There is a small 0.9-litre turbocharged petrol unit or a 1.5-litre diesel to choose from. Both produce 90bhp. My test car has the 1.5 dCi and it’s a real high point for the car because it’s so refined, you’re not even thinking you’re driving a diesel because it’s so quiet on the move. It’s not hugely powerful on paper and you don’t get shoved back into your seat every time you change gear, but it’s not sluggish either and rarely feels out of its depth.
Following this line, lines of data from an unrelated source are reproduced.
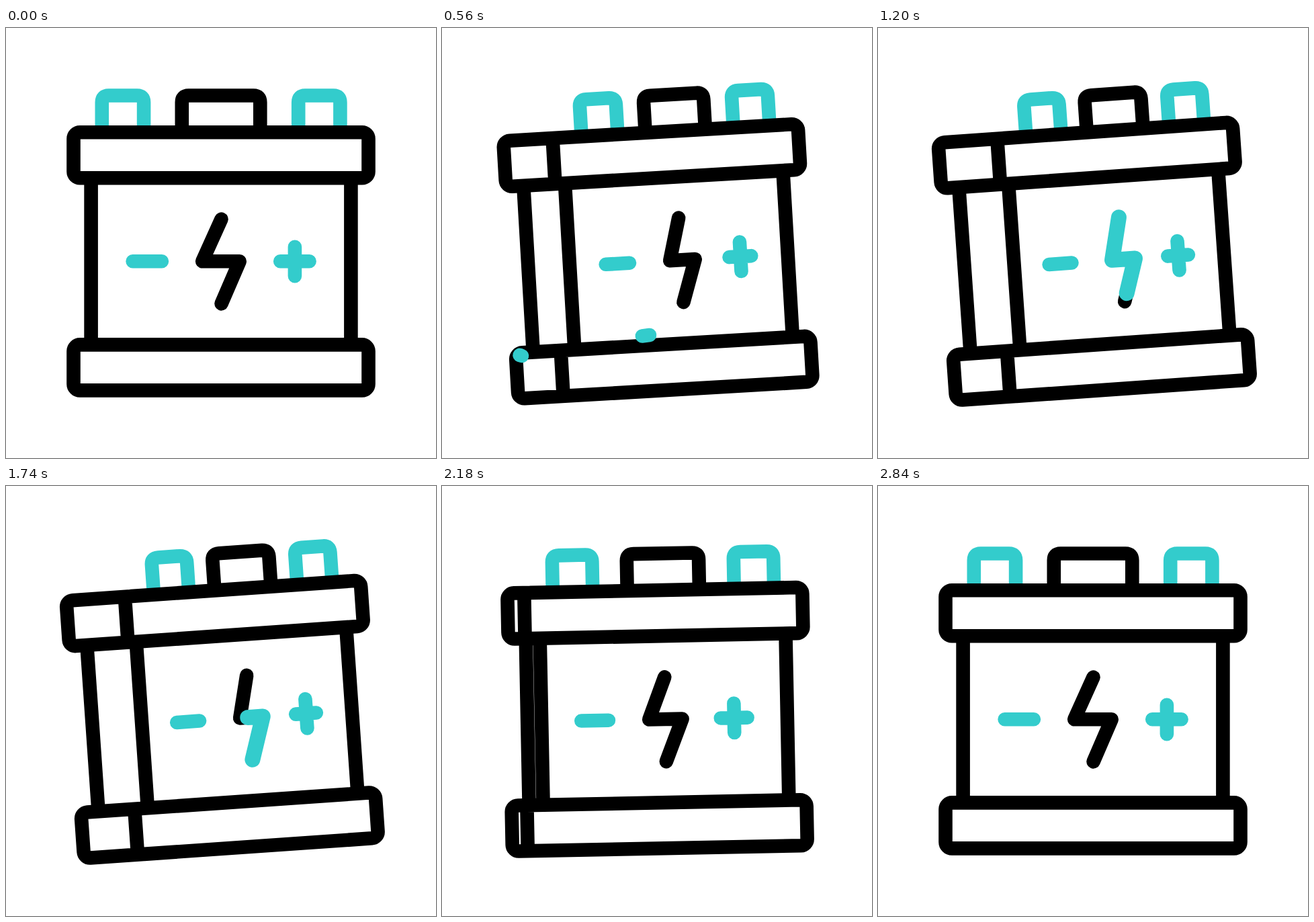
Recreate the animation shown at these times as an HTML page. Size 640 by 640 pixels, loop 3020 ms.

```html
<!DOCTYPE html>
<html lang="en">
<head>
<meta charset="utf-8">
<title>Battery</title>
<style>
  html, body { margin: 0; width: 100%; height: 100%; overflow: hidden; background: #fff; }
  svg { display: block; width: 100vw; height: 100vh; }
  path { fill: none; stroke: #000; stroke-width: 20.6; }
  .teal { stroke: #3cc; }
  .round { stroke-linecap: round; stroke-linejoin: round; }
  #glow { stroke-width: 23; }
</style>
</head>
<body>
<svg viewBox="0 0 640 640">
  <g id="battery">
    <path id="tabs" class="teal"/>
    <path id="handle"/>
    <path id="walls"/>
    <path id="cases"/>
    <path id="signs" class="teal round"/>
    <path id="bolt" class="round"/>
    <path id="glow" class="teal round" pathLength="1"/>
  </g>
  <path id="swooshA" class="teal round" pathLength="1" d="M62 375C82 445 190 474 309 457"/>
  <path id="swooshB" class="teal round" pathLength="1" d="M42 440C62 462 90 479 119 488"/>
</svg>
<script>
const LOOP = 3020, STEP = 20, TILT = 4;
const el = id => document.getElementById(id);
const shape = (id, d) => el(id).setAttribute('d', d);
const ramp = (t, a, b) => Math.min(1, Math.max(0, (t - a) / (b - a)));

// Eased 0..1 with flat ends; x1 and x2 are the handle lengths in time
function ease(x, x1, x2) {
  let lo = 0, hi = 1;
  for (let i = 0; i < 30; i++) {
    const s = (lo + hi) / 2, r = 1 - s;
    if (3 * r * r * s * x1 + 3 * r * s * s * x2 + s * s * s < x) lo = s; else hi = s;
  }
  return lo * lo * (3 - 2 * lo);
}

const arch = (l, r) =>
  `M${l} 156V110.5Q${l} 100.5 ${l + 10} 100.5H${r - 10}Q${r} 100.5 ${r} 110.5V156`;

function box(l, top, bottom) {
  const r = 539.5, c = 9.5;
  return `M${l + c} ${top}H${r - c}A${c} ${c} 0 0 1 ${r} ${top + c}V${bottom - c}` +
    `A${c} ${c} 0 0 1 ${r - c} ${bottom}H${l + c}A${c} ${c} 0 0 1 ${l} ${bottom - c}` +
    `V${top + c}A${c} ${c} 0 0 1 ${l + c} ${top}Z`;
}

function trim(id, from, to, alpha = 1) {
  const path = el(id), len = to - from;
  path.style.opacity = len > 0.001 ? alpha : 0;
  path.style.strokeDasharray = `${Math.max(len, 0.001)} 3`;
  path.style.strokeDashoffset = -from;
}

// p: 0 seen from the front, 1 turned
function drawBattery(p) {
  const at = (x, shift) => x + shift * p;
  el('battery').setAttribute('transform', `rotate(${-TILT * p} 320 320)`);
  shape('tabs', arch(at(142.8, 89), at(205.1, 79)) + arch(at(435.2, 10), at(497.4, 0)));
  shape('handle', arch(at(261.8, 60.5), at(378.3, 28)));
  shape('walls', `M126.6 223V471M${at(126.6, 74)} 223V471M513.4 223V471`);
  shape('cases', [[155.2, 223.3, 88], [471.4, 539.4, 80.5]].map(([top, bottom, shift]) =>
    box(100.5, top, bottom) + box(at(100.5, shift), top, bottom)).join(''));
  const mid = at(429.9, 15.5);
  shape('signs', `M${at(188.6, 64)} 347.3H${at(231.9, 54.5)}` +
    `M${at(408.2, 21.5)} 347.3H${at(451.6, 8.7)}M${mid} 325.7V369.3`);
  const bolt = `M${at(320.5, 40.5)} 284.6L${at(292.2, 54.5)} 347.3` +
    `H${at(347.7, 33)}L${at(320.5, 40.5)} 410.3`;
  shape('bolt', bolt);
  shape('glow', bolt);
}

function draw(t) {
  const turn = ease(ramp(t, 60, 1140), 0.2, 0.06);
  const back = ease(ramp(t, 1680, 2840), 0.4, 0.14);
  drawBattery(turn - back);

  trim('glow', ramp(t, 1440, 2090), ramp(t, 610, 1250),
    ramp(t, 610, 930) * (1 - ramp(t, 1770, 2090)));

  const head = ease(ramp(t, 60, 360), 0.33, 0.5);
  const tail = ease(ramp(t, 360, 600), 0.33, 0.5);
  trim('swooshA', tail, head);
  trim('swooshB', tail, head);
}

const start = performance.now();
function frame() {
  const t = (performance.now() - start) % LOOP;
  draw(Math.floor(t / STEP) * STEP);
  requestAnimationFrame(frame);
}
frame();
</script>
</body>
</html>
```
On the road, the Captur is solid and planted, and with that diesel engine, it’s well set up for motorway driving. The steering and pedals are light so it’s a very easy car to drive and the compact dimensions make it easy to manoeuvre and park. The light controls do work a little bit against the Captur on a rural road because the steering can feel a bit vague as you turn in for the corner, and the body roll will put you off driving fast around them.
The 1.5 dCi has emissions of just 95g CO2/km so will cost just €180 to tax per year. The official economy for this engine is just over 74mpg.
There are three trim levels for the Irish market: Life, Intense and Signature. Standard equipment is very good including four electric windows, Bluetooth, alloys, daytime running lights, cruise control and climate control. Signature trim has recently been added to the range and the kit list is very impressive – additional rear parking sensors, rear view camera, rear privacy glass, part leather upholstery, heated front seats and Renault’s R-Link infotainment system (includes a navigation system). A red touch pack as standard on Signature trim, adds red trim around the vents and the centre console.
Though there’s no four wheel drive option for the Captur, Signature trim adds Renault’s Grip Xtend advanced traction control system. It features three modes (Road, Loose Ground and Expert) and you can toggle between them via a rotary dial on the centre console.
The Captur is not the sort of car that will encourage you to drive fast – it’s more of a comfortable, refined and economical one that you will enjoy on the motorway or around town. It’s a small car but Renault has packaged the space really well with clever design touches, and in a crowded compact crossover market the Captur stands out for its style and customisation – without being weird-looking. So if you don’t fall for the space, you will certainly love the way it looks!
Model Tested: Renault Captur 1.5 dCi 90 Signature
Engine: 1.5-litre diesel
0-100km/h: 13.1 seconds
CO2 Emissions: 95g/km
Motor Tax: €180 per year